WHAT THE TASK ASKS:
Every line of the records below that has the word "canvas" should be copied.

(Items listed in a dataset)
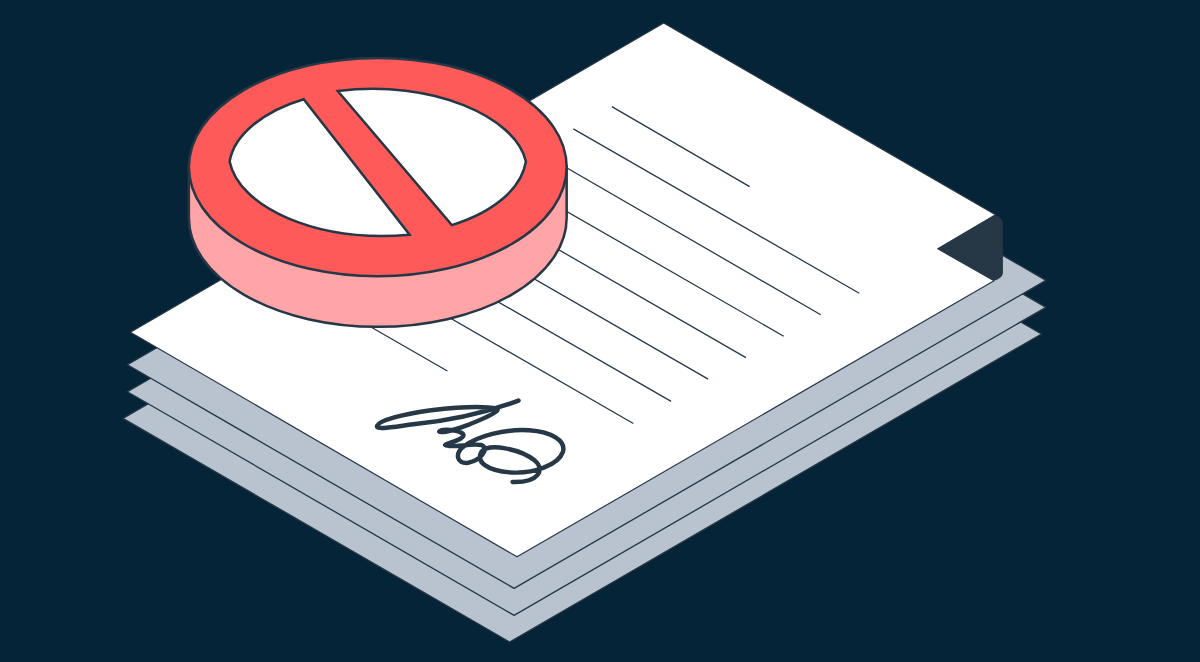
<!DOCTYPE html>
<html lang="en">
<head>
<meta charset="utf-8">
<title>Prohibited document</title>
<style>
:root {
  --night: #052438;
  --paper: #ffffff;
  --sheet: #b9c3d0;
  --ink: #263746;
  --red: #ff5a5a;
  --pink: #ffa5a8;
}
html, body { margin: 0; background: var(--night); overflow: hidden; }
.canvas { display: block; width: 1200px; height: 662px; background: var(--night); }
.sheet { fill: var(--sheet); stroke: var(--ink); stroke-width: .9; stroke-linejoin: round; }
.page { fill: var(--paper); stroke: var(--ink); stroke-width: .8; stroke-linejoin: round; }
.fold { fill: var(--ink); }
.text-lines { fill: none; stroke: var(--ink); stroke-width: .85; }
.signature { fill: none; stroke: var(--ink); stroke-width: 3; stroke-linecap: round; stroke-linejoin: round; }
.badge { stroke: var(--ink); stroke-width: 1.7; stroke-linejoin: miter; }
.badge-side { fill: var(--pink); }
.badge-face { fill: var(--red); }
.badge-window { fill: var(--paper); }
</style>
</head>
<body>
<svg class="canvas" viewBox="0 0 810 447" preserveAspectRatio="none" role="img" aria-label="A stack of signed papers with a prohibition badge on top">
  <g id="paper-stack">
    <path class="sheet" d="M83 282.5 344 433.5 703 225.500 442 74.500Z"/>
    <path class="sheet" d="M86 264.500 347 415.500 706 207.500 445 56.500Z"/>
    <path class="sheet" d="M86 246.300 347 397.300 706 189.300 445 38.300Z"/>
  </g>
  <g id="front-page">
    <path class="page" d="M88 224.300 448 15.500 672 145 633 168 671 189.500 349 376Z"/>
    <path class="fold" d="M633 168 672 145Q677 147.500 677 151V184Q677 188 671 189.500Z"/>
    <path class="text-lines" d="M413 72 506 126M387 87 580 198M362 101.500 554 212.500M336 116 529 227M311 130.500 503.500 241.500M285.500 145 478 256M260 160 453 271M235 175 427.500 286M209 197 302 250.500"/>
    <path class="signature" d="M350 270.500C327 279 304 284 279 286.500C264 288.500 254 290.500 254.500 287.500C256 284 272 279.500 291 277C308 275 327 274 335.500 276C338 277.500 328 282 317 286.500C309 289.500 298 293 296.500 291.500C298 289 310 290.500 312.500 293C315 296.500 302 299 300.500 300.500C304 303 318 299 325 300.500C331 303 324 311 316 312.500C308 313.500 307 306 313 301.500C322 294.500 341 289.500 357 290.500C373 291.500 382 298 380 305C377 314 360 320 345 319C329 318 321 312 325 305C330 299 351 303 361 311C368 317 364 326 346 325.500"/>
  </g>
  <g id="prohibition-badge" class="badge">
    <path class="badge-side" d="M127.500 112.500V147A127.500 73.700 0 0 0 382.500 147V112.500Z"/>
    <ellipse class="badge-face" cx="255" cy="112.800" rx="127.500" ry="73.700"/>
    <path class="badge-window" d="M205 67C178 75 158 91 155 109C161 139 212 164 276.500 158.500Z"/>
    <path class="badge-window" d="M228 61.500C292 53.500 348 79 355 109C352 127 334 143 305 152Z"/>
  </g>
</svg>
</body>
</html>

RESPONSE TO THIS TASK:
.canvas { display: block; width: 1200px; height: 662px; background: var(--night); }
<svg class="canvas" viewBox="0 0 810 447" preserveAspectRatio="none" role="img" aria-label="A stack of signed papers with a prohibition badge on top">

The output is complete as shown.